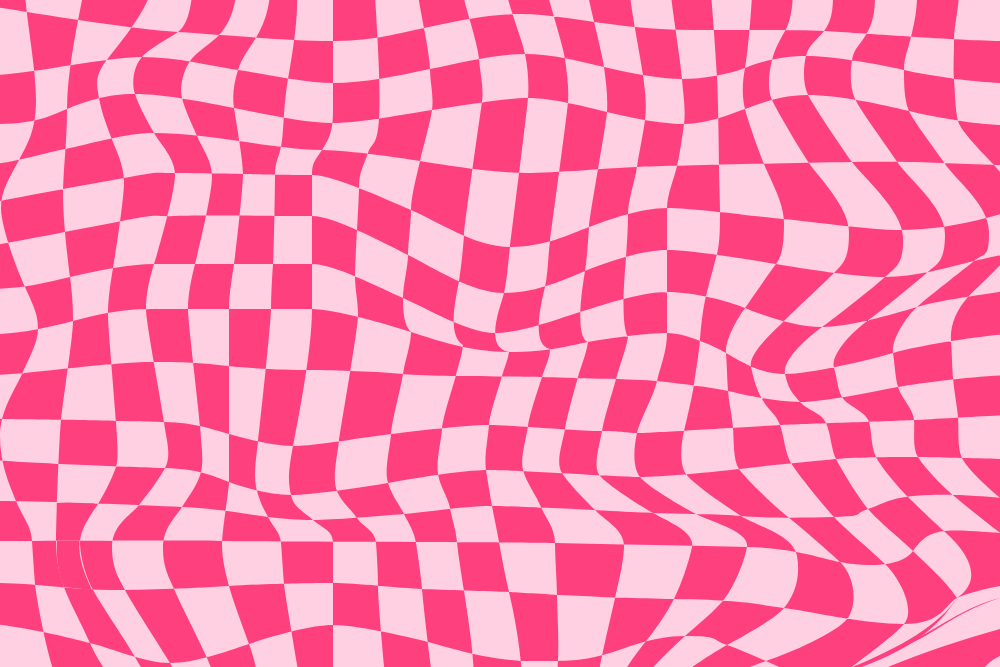
<!DOCTYPE html>
<html lang="en">
<head>
<meta charset="utf-8">
<title>Warped checkerboard</title>
<style>
:root { --hot-pink: #ff407f; --blush: #ffd0e2; }
html, body { margin: 0; height: 100%; overflow: hidden; background: var(--blush); }
.pattern { display: block; width: 1000px; height: 667px; }
.base, .accent { fill: var(--hot-pink); }
.checks { fill: var(--blush); fill-rule: evenodd; }
</style>
</head>
<body>
<svg class="pattern" viewBox="0 0 1000 667" role="img" aria-label="Wavy pink checkerboard pattern">
<rect class="base" width="1000" height="667"/>
<!-- Each wavy line closes off one side; even-odd fill turns the overlaps into checks. Rows first, then columns. -->
<path class="checks" d="
M-5 7C60 17 130 29 178 32S290 41 330 41S392 35 424 28S490 14 520 14S590 22 625 26S684 30 714 30S800 30 824 31S960 41 1005 41V700H-5Z
M-5 75C30 74 106 57 142 57S210 66 238 70S303 83 333 83S397 76 430 69S497 54 525 54S578 61 604 67S660 79 682 79S730 74 745 68S780 56 806 56S878 64 904 70S980 83 1005 83V700H-5Z
M-5 124C36 124 50 116 67 109S105 94 135 94S208 103 234 108S305 123 333 123S405 114 432 110S503 98 528 98S586 107 607 112S660 124 684 124S730 114 745 109S778 95 808 95S880 104 909 111S980 125 1005 125V700H-5Z
M-5 164C20 161 40 154 65 149S125 133 154 133S210 137 239 141S290 149 322 150S395 157 420 161S495 173 525 173S610 168 637 167S775 163 852 162S945 164 1005 165V700H-5Z
M-5 202C25 196 85 185 124 178S150 173 175 173S290 175 312 175S385 199 411 210S475 247 510 247S570 234 589 227S640 208 667 208S750 216 783 219S870 230 900 230S960 225 986 218S1000 214 1010 210V700H-5Z
M-5 245C30 239 80 229 122 221S150 217 175 216S290 216 312 216S382 242 408 255S472 293 504 293S563 280 585 271S642 250 667 250S746 259 776 264S855 277 885 277S945 268 974 261S1000 256 1010 252V700H-5Z
M-5 289C25 288 45 283 70 277S130 264 154 264S290 264 312 264S378 287 403 298S468 333 495 333S560 318 580 312S640 292 667 292S728 301 745 308S795 327 822 327S890 315 917 307S990 294 1010 290V700H-5Z
M-5 334C20 334 50 327 73 321S120 309 150 309S290 309 312 309S386 324 411 332S470 352 509 352S568 346 588 342S650 333 667 333S710 344 726 353S760 374 785 374S865 361 893 353S980 336 1010 334V700H-5Z
M-5 375C30 374 110 362 152 362S200 363 228 366S290 370 308 370S372 371 403 374S520 376 542 377S640 379 657 381S710 387 728 391S775 402 800 402S870 392 898 387S975 376 1010 375V700H-5Z
M-5 419C30 419 130 421 164 422S210 429 229 434S270 446 293 446S365 437 391 434S465 425 489 425S580 431 602 431S625 433 637 433S760 426 780 425S895 421 914 420S985 416 1010 415V700H-5Z
M-5 460C30 463 130 467 165 468S213 476 229 482S270 495 291 495S365 487 388 483S460 470 490 470S620 477 640 477S715 472 739 469S815 461 836 459S900 457 918 457S990 459 1010 459V700H-5Z
M-5 501C40 501 140 505 182 507S250 515 268 517S295 520 313 520S380 516 404 514S465 506 492 506S630 512 653 513S720 514 741 516S800 518 834 517S852 514 868 509S890 496 930 495S990 498 1010 498V700H-5Z
M-5 541C80 541 165 540 223 541S500 542 555 543S700 546 747 547S820 558 840 562S900 569 913 551S935 529 970 531S1000 533 1010 535V700H-5Z
M-5 583C35 583 75 590 110 590S200 588 229 586S310 583 333 583S400 588 422 589S490 591 509 592S600 598 674 599S760 605 784 608S865 624 904 624S945 604 957 598S990 588 1010 584V700H-5Z
M-5 624C40 630 66 637 90 643S145 663 170 663S225 652 249 644S310 625 333 625S405 636 428 642S490 661 530 661S580 661 603 655S650 636 685 636S710 639 727 645S766 661 790 672V700H-5Z
M25-5C28 30 36 70 36 100S28 143 19 160S1 190 1 208S15 265 25 287S38 315 38 329S28 360 22 374S0 410 0 436S8 482 16 501S31 525 32 541S34 572 35 584S46 650 55 675H1100V-5Z
M83-5C76 30 67 75 67 109S63 170 63 195S68 262 70 277S73 305 73 321S63 400 61 420S56 520 56 541S60 575 64 587S82 625 90 643S102 664 108 675H1100V-5Z
M150-5C140 20 118 45 106 61S97 86 99 98S106 124 111 137S124 165 124 182S116 250 113 268S108 300 108 314S115 405 116 422S119 458 116 467S105 493 98 504S79 530 80 545S86 577 93 590S126 641 135 657S142 668 146 675H1100V-5Z
M192-5C190 15 185 27 178 32S150 48 142 57S131 82 135 94S147 121 154 133S175 158 175 175S159 248 154 264S146 295 146 309S162 405 164 422S172 455 165 468S147 495 139 505S112 525 112 547S119 578 125 590S161 648 170 663S174 670 178 676H1100V-5Z
M236-5C234 12 228 25 220 34S196 52 190 61S179 86 182 98S191 122 197 136S212 160 212 177S199 248 195 264S188 295 188 309S199 410 200 426S204 460 201 472S189 496 182 507S163 528 163 548S169 577 174 589S201 644 207 658S211 668 214 676H1100V-5Z
M270-5C268 12 264 24 257 36S242 57 238 70S232 95 234 108S243 160 243 174S236 250 234 264S229 295 229 309S229 420 229 434S229 474 229 482S222 530 222 545S226 574 229 586S244 630 249 644S255 664 258 676H1100V-5Z
M297-5C298 20 293 50 288 79S284 134 281 147S275 162 275 175S274 250 273 264S271 295 271 309S260 425 258 442S253 477 257 491S263 507 268 517S280 532 281 543S283 574 284 584S293 640 299 676H1100V-5Z
M333-5V110C333 130 330 138 322 150S312 163 312 175V309C312 350 298 420 293 446S288 482 291 495S303 511 313 520S333 530 333 543V676H1100V-5Z
M375-5C377 30 381 90 379 119S372 141 368 153S359 172 359 187S355 262 355 276S358 300 358 315S341 425 339 441S332 479 337 491S350 508 357 518S375 530 376 543S378 574 378 586S382 645 385 676H1100V-5Z
M418-5C422 20 430 55 430 69S434 96 432 110S423 147 420 161S411 196 411 210S408 243 408 255S403 285 403 298S404 326 411 332C411 345 405 360 403 374S392 420 391 434S384 470 388 483S399 504 404 514S414 531 416 543S421 576 422 589S428 645 432 676H1100V-5Z
M463-5C467 12 478 45 479 59S484 88 482 102S465 220 464 235S461 268 459 281S446 335 463 345C462 356 458 366 456 375S443 416 442 429S436 461 438 474S448 497 450 508S456 530 457 542S462 578 464 591S473 645 474 676H1100V-5Z
M507-5C511 12 522 40 525 54S529 84 528 98S512 230 510 247S507 280 504 293S483 347 509 352C508 360 504 368 502 376S490 412 489 425S484 457 486 470S490 495 492 506S497 530 499 542S506 579 509 592S520 640 522 676H1100V-5Z
M548-5C552 12 563 45 565 59S569 88 568 102S552 225 550 241S548 274 545 287S530 345 550 349C550 358 545 367 542 377S530 412 528 426S520 458 523 470S536 495 541 507S555 528 555 543S557 582 557 596S560 645 557 676H1100V-5Z
M588-5C592 15 602 52 604 67S608 97 607 112S590 212 589 227S587 258 585 271S574 337 588 342C586 355 581 366 578 377S567 416 565 429S555 462 562 473S585 500 596 511S625 530 624 548S618 584 615 598S604 645 598 676H1100V-5Z
M630-5C632 15 641 60 643 75S647 105 645 120S639 153 637 167S628 200 628 214S627 243 626 257S620 325 628 337C626 350 620 364 616 379S604 418 602 431S592 467 600 476S637 504 653 513S695 532 692 547S681 585 674 599S655 630 647 640S628 664 622 676H1100V-5Z
M671-5C673 15 681 64 682 79S686 110 684 124S680 153 677 166S667 195 667 208V333C667 352 660 367 657 381S640 420 637 433S632 467 640 477S678 504 694 513S750 531 747 547S733 590 721 603S695 627 685 636S655 664 646 676H1100V-5Z
M711-5C713 15 716 60 717 76S719 150 719 165S720 198 720 212S720 243 717 254S709 284 706 296S701 325 700 339S696 370 694 384S687 418 684 431S679 464 686 474S726 506 741 516S793 534 797 556S794 596 784 608S740 638 727 645S690 668 680 676H1100V-5Z
M752-5C751 15 748 52 745 68S742 97 745 109S758 149 764 164S784 203 784 222S783 255 776 264S753 297 745 308S725 340 726 353S727 378 728 391S732 415 733 428S733 460 739 469S772 504 788 517S825 548 840 562S858 605 847 619S790 653 766 661S740 672 735 676H1100V-5Z
M793-5C792 12 790 22 785 31S775 48 772 60S767 89 772 100S799 148 809 163S849 207 849 232S845 262 834 273S794 311 783 322S748 354 751 367S756 388 762 399S776 414 780 425S785 453 791 463S822 504 834 517S872 551 886 565S916 610 904 624S860 660 840 676H1100V-5Z
M833-5C833 12 831 22 824 31S809 44 806 56S803 85 808 95S841 147 852 162S902 210 903 237S896 267 885 277S836 317 822 327S782 360 785 374S792 393 800 402S821 412 826 423S831 449 836 459S858 497 868 509S902 540 913 551S945 580 957 598L880 676H1100V-5Z
M875-5C875 12 873 22 867 33S854 48 852 60S850 88 855 99S888 148 898 163S945 207 945 234S938 263 929 271S880 312 866 322S830 355 834 368S837 388 842 397S866 411 869 422S871 447 876 457S898 487 908 497S935 523 946 533S990 575 957 598L880 676H1100V-5Z
M917-5C917 12 914 24 911 37S904 57 904 70S904 100 909 111S935 149 945 164S989 205 989 232S985 252 974 261S928 297 917 307S891 340 893 353S895 376 898 387S913 408 914 420S912 447 918 457S942 486 954 496S985 522 1010 540H1100V-5Z
M959-5C958 12 954 27 954 40S953 70 954 80S955 110 958 121S984 154 994 165S1030 210 1025 230S980 284 968 297S950 326 951 340S952 365 953 378S957 405 958 417S957 448 962 458S985 486 1010 506H1100V-5Z"/>
<g class="accent">
<path d="M57 541H79.5C78 560 86 577 92 590L64 587C58 573 56 556 57 541Z"/>
<path d="M957 598C940 624 900 648 852 667H862C910 649 938 628 957 598Z"/>
<path d="M1000 598C965 606 940 628 895 650C935 636 950 614 1000 598Z"/>
<path d="M1000 629C960 640 925 652 888 667H985C990 661 996 658 1000 656Z"/>
</g>
</svg>
</body>
</html>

:::::

• **Exercise prompt**: Pull every line containing "class" from the material above.

• **Expected answer**:
<svg class="pattern" viewBox="0 0 1000 667" role="img" aria-label="Wavy pink checkerboard pattern">
<rect class="base" width="1000" height="667"/>
<path class="checks" d="
<g class="accent">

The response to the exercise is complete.